The US is still weighing its options on how to help stranded American citizens in Afghanistan as well as Afghans who helped US troops over the years, a senior State Department official said Wednesday.
Under Secretary of State Victoria Nuland said that the US was in touch with Americans in Afghanistan “in the last 24 hours, to tell them that we are looking at all possible options, air routes, land routes” to help them evacuate.
But the senior US diplomat told reporters that Washington was still working to determine “precisely” who wants to leave Afghanistan.
Despite appeals from Europe, the US withdrew at an expedited pace from the longest war it has ever taken part in, and Taliban militants quickly took over the country.

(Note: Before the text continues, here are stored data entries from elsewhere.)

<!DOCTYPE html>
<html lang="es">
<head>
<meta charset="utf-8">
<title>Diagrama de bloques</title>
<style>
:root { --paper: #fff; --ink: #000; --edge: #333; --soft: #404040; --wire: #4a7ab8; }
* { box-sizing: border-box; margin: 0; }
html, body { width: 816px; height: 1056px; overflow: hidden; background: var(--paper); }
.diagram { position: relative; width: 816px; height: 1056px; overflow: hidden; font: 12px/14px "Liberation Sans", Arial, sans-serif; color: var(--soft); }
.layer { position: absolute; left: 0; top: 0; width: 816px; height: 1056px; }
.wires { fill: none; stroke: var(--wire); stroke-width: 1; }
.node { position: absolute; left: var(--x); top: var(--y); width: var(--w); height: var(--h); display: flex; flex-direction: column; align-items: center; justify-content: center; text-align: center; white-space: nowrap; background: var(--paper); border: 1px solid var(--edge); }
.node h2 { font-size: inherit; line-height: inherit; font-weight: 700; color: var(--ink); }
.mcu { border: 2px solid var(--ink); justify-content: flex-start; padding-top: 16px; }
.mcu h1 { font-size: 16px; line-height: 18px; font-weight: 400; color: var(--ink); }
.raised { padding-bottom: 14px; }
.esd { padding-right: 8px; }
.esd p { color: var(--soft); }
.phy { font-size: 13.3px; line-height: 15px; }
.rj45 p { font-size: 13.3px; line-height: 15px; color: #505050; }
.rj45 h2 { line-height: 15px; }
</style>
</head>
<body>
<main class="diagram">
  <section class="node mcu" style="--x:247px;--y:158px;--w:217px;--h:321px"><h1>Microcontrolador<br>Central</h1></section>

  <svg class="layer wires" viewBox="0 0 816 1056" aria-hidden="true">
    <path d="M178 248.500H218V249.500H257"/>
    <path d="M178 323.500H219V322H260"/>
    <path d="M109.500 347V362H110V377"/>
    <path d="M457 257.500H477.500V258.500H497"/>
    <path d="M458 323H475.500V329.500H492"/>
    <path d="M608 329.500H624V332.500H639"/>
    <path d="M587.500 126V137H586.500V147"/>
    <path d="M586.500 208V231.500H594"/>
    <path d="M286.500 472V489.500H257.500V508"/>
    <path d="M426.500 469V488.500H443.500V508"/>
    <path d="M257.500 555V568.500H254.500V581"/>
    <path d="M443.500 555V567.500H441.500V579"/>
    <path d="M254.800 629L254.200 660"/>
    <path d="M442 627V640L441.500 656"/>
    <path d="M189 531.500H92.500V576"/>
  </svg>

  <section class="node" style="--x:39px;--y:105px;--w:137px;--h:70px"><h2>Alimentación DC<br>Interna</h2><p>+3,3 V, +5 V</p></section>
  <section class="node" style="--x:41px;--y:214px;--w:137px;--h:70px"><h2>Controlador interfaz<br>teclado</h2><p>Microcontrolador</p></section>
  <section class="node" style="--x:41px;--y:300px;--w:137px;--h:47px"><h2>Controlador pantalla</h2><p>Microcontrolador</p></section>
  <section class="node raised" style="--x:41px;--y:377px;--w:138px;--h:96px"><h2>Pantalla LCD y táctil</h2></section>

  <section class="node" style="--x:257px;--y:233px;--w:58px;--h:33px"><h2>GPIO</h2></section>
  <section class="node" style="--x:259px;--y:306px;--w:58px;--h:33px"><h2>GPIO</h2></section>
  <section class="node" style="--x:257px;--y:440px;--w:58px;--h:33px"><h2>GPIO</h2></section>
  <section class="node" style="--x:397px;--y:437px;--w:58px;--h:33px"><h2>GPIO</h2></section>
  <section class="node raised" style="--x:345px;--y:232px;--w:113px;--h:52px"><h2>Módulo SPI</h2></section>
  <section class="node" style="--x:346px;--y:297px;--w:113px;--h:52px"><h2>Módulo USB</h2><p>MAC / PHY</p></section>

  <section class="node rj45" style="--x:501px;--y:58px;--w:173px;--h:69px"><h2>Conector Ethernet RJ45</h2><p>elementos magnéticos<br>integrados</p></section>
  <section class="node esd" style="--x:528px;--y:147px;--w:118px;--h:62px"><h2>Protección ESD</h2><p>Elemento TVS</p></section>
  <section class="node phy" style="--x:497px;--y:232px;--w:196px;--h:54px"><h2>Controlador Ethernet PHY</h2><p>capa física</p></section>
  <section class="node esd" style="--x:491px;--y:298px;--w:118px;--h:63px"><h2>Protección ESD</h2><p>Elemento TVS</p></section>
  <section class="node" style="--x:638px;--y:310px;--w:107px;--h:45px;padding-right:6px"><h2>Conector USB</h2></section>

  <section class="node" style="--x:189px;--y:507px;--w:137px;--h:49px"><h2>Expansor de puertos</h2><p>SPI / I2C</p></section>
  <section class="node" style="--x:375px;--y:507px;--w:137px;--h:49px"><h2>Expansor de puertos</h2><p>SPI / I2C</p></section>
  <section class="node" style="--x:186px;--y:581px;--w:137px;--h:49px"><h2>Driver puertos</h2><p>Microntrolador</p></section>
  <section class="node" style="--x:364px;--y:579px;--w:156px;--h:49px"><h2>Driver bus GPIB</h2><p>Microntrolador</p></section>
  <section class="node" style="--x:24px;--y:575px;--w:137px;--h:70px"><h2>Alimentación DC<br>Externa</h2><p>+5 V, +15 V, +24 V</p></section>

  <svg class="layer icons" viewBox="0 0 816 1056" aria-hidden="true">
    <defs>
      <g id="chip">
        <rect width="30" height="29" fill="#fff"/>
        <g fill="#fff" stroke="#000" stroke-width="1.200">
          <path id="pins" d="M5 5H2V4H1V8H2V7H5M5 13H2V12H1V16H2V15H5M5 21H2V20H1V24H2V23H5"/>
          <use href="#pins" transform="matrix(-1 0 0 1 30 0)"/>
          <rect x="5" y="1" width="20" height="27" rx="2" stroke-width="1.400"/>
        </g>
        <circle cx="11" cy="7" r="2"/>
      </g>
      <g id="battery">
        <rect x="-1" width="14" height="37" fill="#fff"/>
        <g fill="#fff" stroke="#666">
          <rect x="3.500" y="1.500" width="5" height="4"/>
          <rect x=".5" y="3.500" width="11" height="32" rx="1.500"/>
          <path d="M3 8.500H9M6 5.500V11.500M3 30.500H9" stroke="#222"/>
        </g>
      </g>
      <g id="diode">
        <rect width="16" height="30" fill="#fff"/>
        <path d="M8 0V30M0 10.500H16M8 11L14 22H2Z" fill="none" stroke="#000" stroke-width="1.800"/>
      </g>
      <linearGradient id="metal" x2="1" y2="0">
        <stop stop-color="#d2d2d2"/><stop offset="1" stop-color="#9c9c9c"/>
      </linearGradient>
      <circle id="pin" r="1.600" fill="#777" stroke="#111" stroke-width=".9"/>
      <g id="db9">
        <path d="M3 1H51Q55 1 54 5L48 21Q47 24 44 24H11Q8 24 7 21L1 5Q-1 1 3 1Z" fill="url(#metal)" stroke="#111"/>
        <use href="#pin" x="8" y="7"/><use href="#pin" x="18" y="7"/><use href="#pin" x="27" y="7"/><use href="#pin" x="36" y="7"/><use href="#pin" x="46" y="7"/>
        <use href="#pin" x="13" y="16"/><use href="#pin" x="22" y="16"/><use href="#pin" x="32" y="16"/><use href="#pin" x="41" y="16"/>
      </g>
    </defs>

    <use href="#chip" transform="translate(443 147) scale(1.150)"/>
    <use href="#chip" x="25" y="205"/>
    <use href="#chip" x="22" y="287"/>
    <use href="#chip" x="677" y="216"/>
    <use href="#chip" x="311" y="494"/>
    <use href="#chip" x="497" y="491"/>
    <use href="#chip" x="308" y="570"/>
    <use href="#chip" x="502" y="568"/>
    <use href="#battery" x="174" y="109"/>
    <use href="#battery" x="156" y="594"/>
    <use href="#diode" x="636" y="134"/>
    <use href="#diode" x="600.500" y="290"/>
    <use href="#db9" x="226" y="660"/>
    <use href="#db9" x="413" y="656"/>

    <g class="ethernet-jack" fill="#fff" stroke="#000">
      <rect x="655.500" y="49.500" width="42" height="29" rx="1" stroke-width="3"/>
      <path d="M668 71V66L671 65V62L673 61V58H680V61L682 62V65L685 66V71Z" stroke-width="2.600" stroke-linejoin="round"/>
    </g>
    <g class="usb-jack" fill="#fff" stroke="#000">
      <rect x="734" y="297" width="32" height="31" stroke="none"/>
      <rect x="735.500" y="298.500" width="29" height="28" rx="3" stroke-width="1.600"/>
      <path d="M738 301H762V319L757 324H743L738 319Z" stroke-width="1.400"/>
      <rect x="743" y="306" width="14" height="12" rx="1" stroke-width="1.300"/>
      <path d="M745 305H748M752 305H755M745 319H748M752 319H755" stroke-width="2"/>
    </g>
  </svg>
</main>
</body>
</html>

Meanwhile, State Department Spokesman Ned Price said 31,107 people were evacuated by the US from Afghanistan from Aug. 17. Of those evacuated, 4,446 were US citizens, 2,785 were lawful permanent residents, and 23,876 were at-risk Afghans.
Most, if not all, Afghans looking to flee were afraid of the Taliban, which has been executing and torturing those who worked with the US during the 20-year war.

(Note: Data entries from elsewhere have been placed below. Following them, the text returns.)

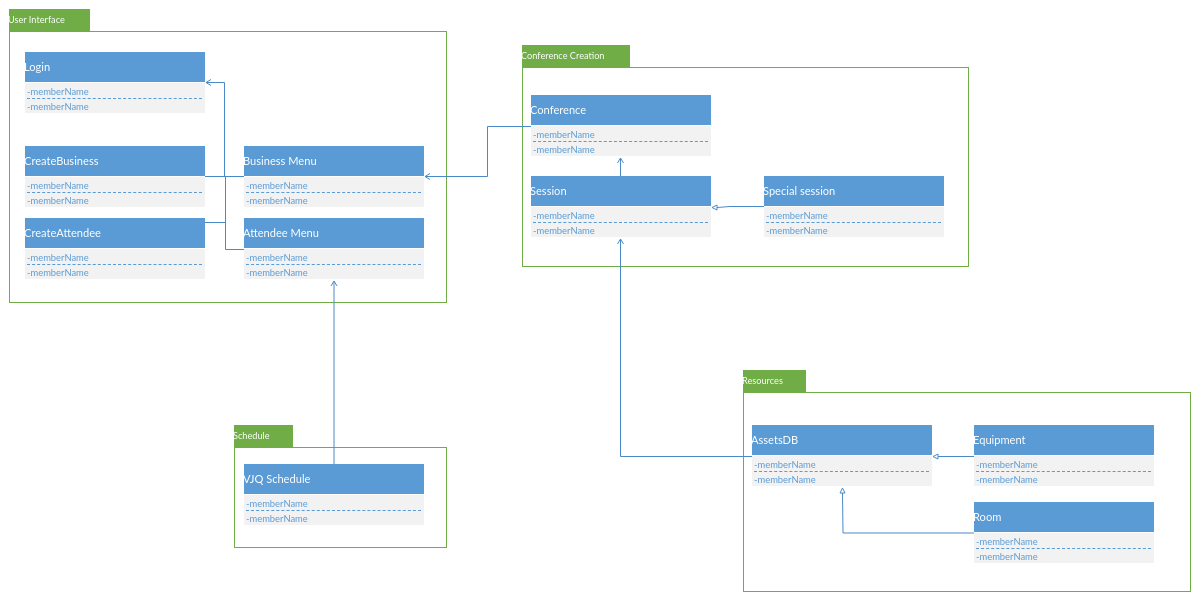
<!DOCTYPE html>
<html lang="en">
<head>
<meta charset="utf-8">
<title>Package and class diagram</title>
<style>
:root {
  --blue: #5b9bd5;
  --line: #4a8ac6;
  --green: #70ad47;
  --panel: #f2f2f2;
  --paper: #ffffff;
}
* { box-sizing: border-box; }
html, body { margin: 0; overflow: hidden; background: var(--paper); }
.diagram {
  position: relative;
  width: 1200px;
  height: 601px;
  overflow: hidden;
  background: var(--paper);
  font-family: Lato, "Open Sans", sans-serif;
}
.package, .class, .connectors { position: absolute; }
.package { display: flex; flex-direction: column; align-items: flex-start; }
.package h2 {
  flex: none;
  height: 22px;
  margin: 0;
  font-size: 9.2px;
  font-weight: 400;
  line-height: 21px;
  text-indent: -1px;
  white-space: nowrap;
  color: var(--paper);
  background: var(--green);
}
.frame { flex: 1; width: 100%; border: 1px solid var(--green); }
.class { width: 180px; height: 61px; background: var(--panel); }
.class h3 {
  height: 31px;
  margin: 0;
  font-size: 11.1px;
  font-weight: 400;
  line-height: 30px;
  text-indent: -1px;
  white-space: nowrap;
  color: var(--paper);
  background: var(--blue);
  border-bottom: 1px solid var(--paper);
}
.class ul {
  display: flex;
  flex-direction: column;
  height: 30px;
  margin: 0;
  padding: 1px 3px 0 2px;
  list-style: none;
  font-size: 9.4px;
  line-height: 15px;
  color: var(--blue);
}
.class li { height: 15px; }
.class li:first-child { border-bottom: 1px dashed var(--blue); }
.connectors { left: 0; top: 0; fill: none; stroke: var(--line); stroke-width: 1; }
.hollow { fill: var(--paper); }
</style>
</head>
<body>
<main class="diagram">

  <section class="package" style="left:9px;top:9px;width:438px;height:294px">
    <h2 style="width:81px">User Interface</h2>
    <div class="frame"></div>
  </section>
  <section class="package" style="left:522px;top:45px;width:447px;height:222px">
    <h2 style="width:108px">Conference Creation</h2>
    <div class="frame"></div>
  </section>
  <section class="package" style="left:234px;top:425px;width:213px;height:123px">
    <h2 style="width:59px">Schedule</h2>
    <div class="frame"></div>
  </section>
  <section class="package" style="left:743px;top:370px;width:448px;height:222px">
    <h2 style="width:63px">Resources</h2>
    <div class="frame"></div>
  </section>

  <article class="class" style="left:25px;top:52px">
    <h3>Login</h3>
    <ul><li>-memberName</li><li>-memberName</li></ul>
  </article>
  <article class="class" style="left:25px;top:146px">
    <h3>CreateBusiness</h3>
    <ul><li>-memberName</li><li>-memberName</li></ul>
  </article>
  <article class="class" style="left:25px;top:218px">
    <h3>CreateAttendee</h3>
    <ul><li>-memberName</li><li>-memberName</li></ul>
  </article>
  <article class="class" style="left:244px;top:146px">
    <h3>Business Menu</h3>
    <ul><li>-memberName</li><li>-memberName</li></ul>
  </article>
  <article class="class" style="left:244px;top:218px">
    <h3>Attendee Menu</h3>
    <ul><li>-memberName</li><li>-memberName</li></ul>
  </article>

  <article class="class" style="left:531px;top:95px">
    <h3>Conference</h3>
    <ul><li>-memberName</li><li>-memberName</li></ul>
  </article>
  <article class="class" style="left:531px;top:176px">
    <h3>Session</h3>
    <ul><li>-memberName</li><li>-memberName</li></ul>
  </article>
  <article class="class" style="left:764px;top:176px">
    <h3>Special session</h3>
    <ul><li>-memberName</li><li>-memberName</li></ul>
  </article>

  <article class="class" style="left:244px;top:464px">
    <h3>VJQ Schedule</h3>
    <ul><li>-memberName</li><li>-memberName</li></ul>
  </article>

  <article class="class" style="left:752px;top:425px">
    <h3>AssetsDB</h3>
    <ul><li>-memberName</li><li>-memberName</li></ul>
  </article>
  <article class="class" style="left:974px;top:425px">
    <h3>Equipment</h3>
    <ul><li>-memberName</li><li>-memberName</li></ul>
  </article>
  <article class="class" style="left:974px;top:502px">
    <h3>Room</h3>
    <ul><li>-memberName</li><li>-memberName</li></ul>
  </article>

  <svg class="connectors" width="1200" height="601" viewBox="0 0 1200 601" aria-hidden="true">
    <defs>
      <path id="arrow-left" d="M5 -3L0 0L5 3"/>
      <path id="arrow-up" d="M-3 5L0 0L3 5"/>
    </defs>
    <g id="user-interface-links">
      <polyline points="206,82.5 224.5,82.5 224.5,176.5 244,176.5"/>
      <use href="#arrow-left" x="206" y="82.5"/>
      <line x1="205" y1="176.5" x2="225" y2="176.5"/>
      <polyline points="225.5,176.5 225.5,249.5 244,249.5"/>
      <line x1="205" y1="222.5" x2="225" y2="222.5"/>
    </g>
    <g id="conference-links">
      <polyline points="531,126.5 487.5,126.5 487.5,176.5 425,176.5"/>
      <use href="#arrow-left" x="425" y="176.5"/>
      <line x1="620.5" y1="176" x2="620.5" y2="158"/>
      <use href="#arrow-up" x="620.5" y="158"/>
      <polyline points="764,206.5 730,206.5 717,207.5"/>
      <polygon class="hollow" points="712,207.5 717,205 717,210"/>
    </g>
    <g id="schedule-link">
      <line x1="334" y1="464" x2="334" y2="281"/>
      <use href="#arrow-up" x="334" y="281"/>
    </g>
    <g id="resource-links">
      <polyline points="752,456.5 620.5,456.5 620.5,239"/>
      <use href="#arrow-up" x="620.5" y="239"/>
      <line x1="974" y1="456.5" x2="938" y2="456.5"/>
      <polygon class="hollow" points="933,456.5 938,454 938,459"/>
      <polyline points="974,533 843,533 842.5,493"/>
      <polygon class="hollow" points="842.5,488 840,493 845,493"/>
    </g>
  </svg>
</main>
</body>
</html>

Now, the US may be forced to deal with the Taliban. Military officials have admitted to coordinating with the group, which was toppled by the US decades ago, during the evacuation process in recent weeks.

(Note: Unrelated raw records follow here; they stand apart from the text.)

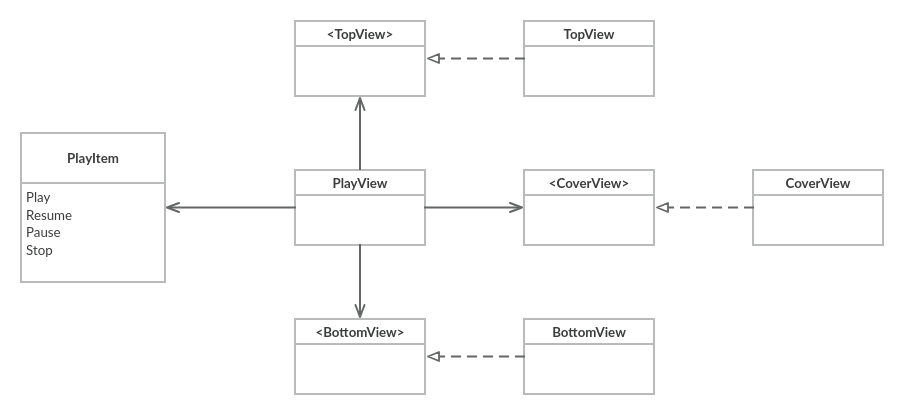
<!DOCTYPE html>
<html lang="en">
<head>
<meta charset="utf-8">
<title>Player view class diagram</title>
<style>
:root {
  --paper: #ffffff;
  --border: #b9bbbb;
  --line: #646766;
  --text: #3b3c3c;
}
* { box-sizing: border-box; margin: 0; padding: 0; }
html, body { width: 904px; height: 415px; overflow: hidden; background: var(--paper); }
.diagram {
  position: relative;
  width: 904px;
  height: 415px;
  color: var(--text);
  font: 13.3px/18px Lato, "Open Sans", sans-serif;
}
.class {
  position: absolute;
  width: 132px;
  height: 77px;
  border: 2px solid var(--border);
  background: var(--paper);
}
.class h2 {
  display: flex;
  align-items: center;
  justify-content: center;
  height: 25px;
  border-bottom: 2px solid var(--border);
  font-size: 13.3px;
  line-height: 18px;
  font-weight: 700;
}
.play-item { left: 20px; top: 132px; width: 146px; height: 151px; }
.play-item h2 { height: 50px; }
.play-item ul { list-style: none; padding: 5px 4px; line-height: 17.7px; }
.col-1 { left: 294px; }
.col-2 { left: 523px; }
.col-3 { left: 752px; }
.row-1 { top: 20px; }
.row-2 { top: 169px; }
.row-3 { top: 318px; }
.connectors { position: absolute; inset: 0; fill: none; stroke: var(--line); stroke-width: 2; }
.dashed { stroke-dasharray: 10 6; }
.hollow { fill: var(--paper); stroke-width: 1.8; stroke-linejoin: round; }
.open { stroke-linecap: round; stroke-linejoin: round; }
</style>
</head>
<body>
<main class="diagram">
  <section class="class play-item">
    <h2>PlayItem</h2>
    <ul><li>Play</li><li>Resume</li><li>Pause</li><li>Stop</li></ul>
  </section>
  <section class="class col-1 row-1"><h2>&lt;TopView&gt;</h2></section>
  <section class="class col-2 row-1"><h2>TopView</h2></section>
  <section class="class col-1 row-2"><h2>PlayView</h2></section>
  <section class="class col-2 row-2"><h2>&lt;CoverView&gt;</h2></section>
  <section class="class col-3 row-2"><h2>CoverView</h2></section>
  <section class="class col-1 row-3"><h2>&lt;BottomView&gt;</h2></section>
  <section class="class col-2 row-3"><h2>BottomView</h2></section>

  <svg class="connectors" width="904" height="415" viewBox="0 0 904 415" aria-hidden="true">
    <defs>
      <path id="open-head" class="open" d="M-12 -4.5 L0 0 L-12 4.5"/>
      <g id="realizes">
        <line class="dashed" x1="98" y1="0" x2="12" y2="0"/>
        <polygon class="hollow" points="1,0 12,-4.5 12,4.5"/>
      </g>
    </defs>
    <g class="associations">
      <line x1="360" y1="170" x2="360" y2="99"/>
      <use href="#open-head" transform="translate(360 98) rotate(-90)"/>
      <line x1="360" y1="244" x2="360" y2="316"/>
      <use href="#open-head" transform="translate(360 317) rotate(90)"/>
      <line x1="296" y1="207.5" x2="168" y2="207.5"/>
      <use href="#open-head" transform="translate(167 207.5) rotate(180)"/>
      <line x1="424" y1="207.5" x2="521" y2="207.5"/>
      <use href="#open-head" transform="translate(522 207.5)"/>
    </g>
    <g class="realizations">
      <use href="#realizes" x="427" y="58.5"/>
      <use href="#realizes" x="656" y="207.5"/>
      <use href="#realizes" x="427" y="356.5"/>
    </g>
  </svg>
</main>
</body>
</html>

Nuland said the US was planning on maintaining a line of communication with the militant group.
But she warned: “We’re not going to take them at their word, we’re going to take them at their deeds.”
“So, they’ve got a lot to prove based on their own track record,” Nuland said. “They also have a lot to gain, if they can run Afghanistan, far, far differently than they did the last time they were in power,” she added.